┌─ MATERIAL FOR THE TASK
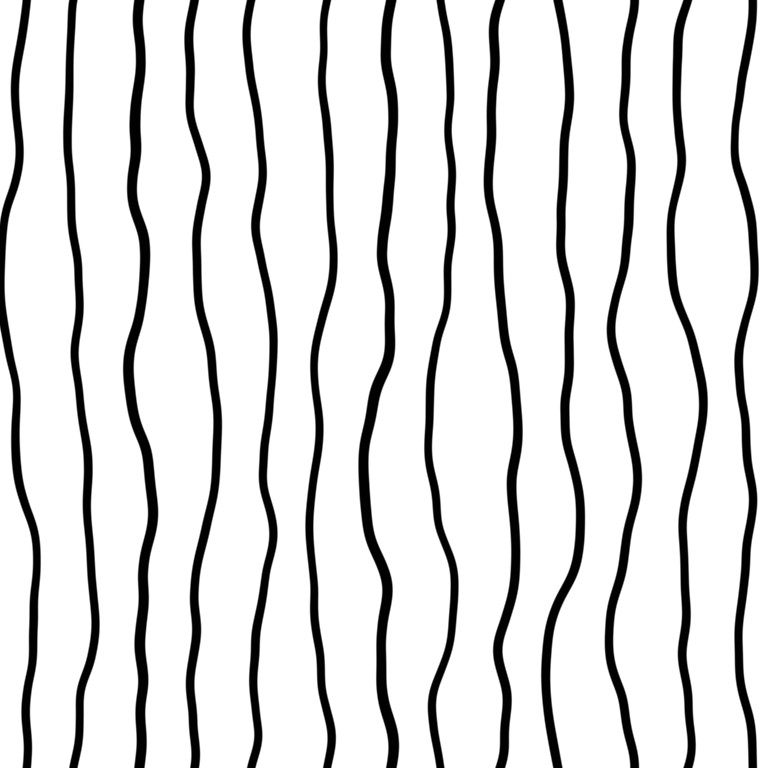
A Shadertoy shader for this pattern:

```glsl
float hash(vec2 p) {
    vec3 q = fract(vec3(p.xyx) * 0.1031);
    q += dot(q, q.yzx + 33.33);
    return fract((q.x + q.y) * q.z);
}

// 1D gradient noise that repeats after "period" cells
float periodicNoise(float t, float period, float seed) {
    float cell = floor(t), f = fract(t);
    float g0 = 2.0 * hash(vec2(mod(cell, period), seed)) - 1.0;
    float g1 = 2.0 * hash(vec2(mod(cell + 1.0, period), seed)) - 1.0;
    float fade = f * f * f * (f * (f * 6.0 - 15.0) + 10.0);
    return mix(g0 * f, g1 * (f - 1.0), fade);
}

// Horizontal position of a hand-drawn line at height y
float strokeX(float line, float y) {
    float t = y + hash(vec2(line, 71.0));
    float sway = 0.075 * periodicNoise(t * 2.0, 2.0, line + 11.0)
               + 0.058 * periodicNoise(t * 5.0, 5.0, line + 37.0)
               + 0.014 * periodicNoise(t * 12.0, 12.0, line + 59.0);
    // Soft limit keeps neighbours apart
    return 0.025 + 0.0788 * line + 0.03 * tanh(sway / 0.03);
}

float strokeHalfWidth(float line, float y) {
    float weight = hash(vec2(line, 93.0));
    return 0.0051 + 0.0024 * weight * weight * weight
         + 0.0012 * periodicNoise(y * 9.0, 9.0, line + 83.0);
}

void mainImage(out vec4 fragColor, in vec2 fragCoord) {
    vec2 uv = fragCoord / iResolution.xy;
    float pixel = 1.0 / min(iResolution.x, iResolution.y);
    float ink = 0.0;

    for (int i = 0; i < 13; i++) {
        float line = float(i);
        float x = strokeX(line, uv.y);

        // Slope correction keeps the width even where the line leans
        float slope = (strokeX(line, uv.y + 0.002) - strokeX(line, uv.y - 0.002)) / 0.004;
        float dist = abs(uv.x - x) / sqrt(1.0 + slope * slope) - strokeHalfWidth(line, uv.y);
        ink = max(ink, 1.0 - smoothstep(-pixel, pixel, dist));
    }

    fragColor = vec4(mix(vec3(1.0), vec3(0.005), ink), 1.0);
}
```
└─
TASK OBJECTIVE: Start at the first line and set down all of the data exactly, passing over the pictures.

RESULT BELOW:
A Shadertoy shader for this pattern:

```glsl
float hash(vec2 p) {
    vec3 q = fract(vec3(p.xyx) * 0.1031);
    q += dot(q, q.yzx + 33.33);
    return fract((q.x + q.y) * q.z);
}

// 1D gradient noise that repeats after "period" cells
float periodicNoise(float t, float period, float seed) {
    float cell = floor(t), f = fract(t);
    float g0 = 2.0 * hash(vec2(mod(cell, period), seed)) - 1.0;
    float g1 = 2.0 * hash(vec2(mod(cell + 1.0, period), seed)) - 1.0;
    float fade = f * f * f * (f * (f * 6.0 - 15.0) + 10.0);
    return mix(g0 * f, g1 * (f - 1.0), fade);
}

// Horizontal position of a hand-drawn line at height y
float strokeX(float line, float y) {
    float t = y + hash(vec2(line, 71.0));
    float sway = 0.075 * periodicNoise(t * 2.0, 2.0, line + 11.0)
               + 0.058 * periodicNoise(t * 5.0, 5.0, line + 37.0)
               + 0.014 * periodicNoise(t * 12.0, 12.0, line + 59.0);
    // Soft limit keeps neighbours apart
    return 0.025 + 0.0788 * line + 0.03 * tanh(sway / 0.03);
}

float strokeHalfWidth(float line, float y) {
    float weight = hash(vec2(line, 93.0));
    return 0.0051 + 0.0024 * weight * weight * weight
         + 0.0012 * periodicNoise(y * 9.0, 9.0, line + 83.0);
}

void mainImage(out vec4 fragColor, in vec2 fragCoord) {
    vec2 uv = fragCoord / iResolution.xy;
    float pixel = 1.0 / min(iResolution.x, iResolution.y);
    float ink = 0.0;

    for (int i = 0; i < 13; i++) {
        float line = float(i);
        float x = strokeX(line, uv.y);

        // Slope correction keeps the width even where the line leans
        float slope = (strokeX(line, uv.y + 0.002) - strokeX(line, uv.y - 0.002)) / 0.004;
        float dist = abs(uv.x - x) / sqrt(1.0 + slope * slope) - strokeHalfWidth(line, uv.y);
        ink = max(ink, 1.0 - smoothstep(-pixel, pixel, dist));
    }

    fragColor = vec4(mix(vec3(1.0), vec3(0.005), ink), 1.0);
}
```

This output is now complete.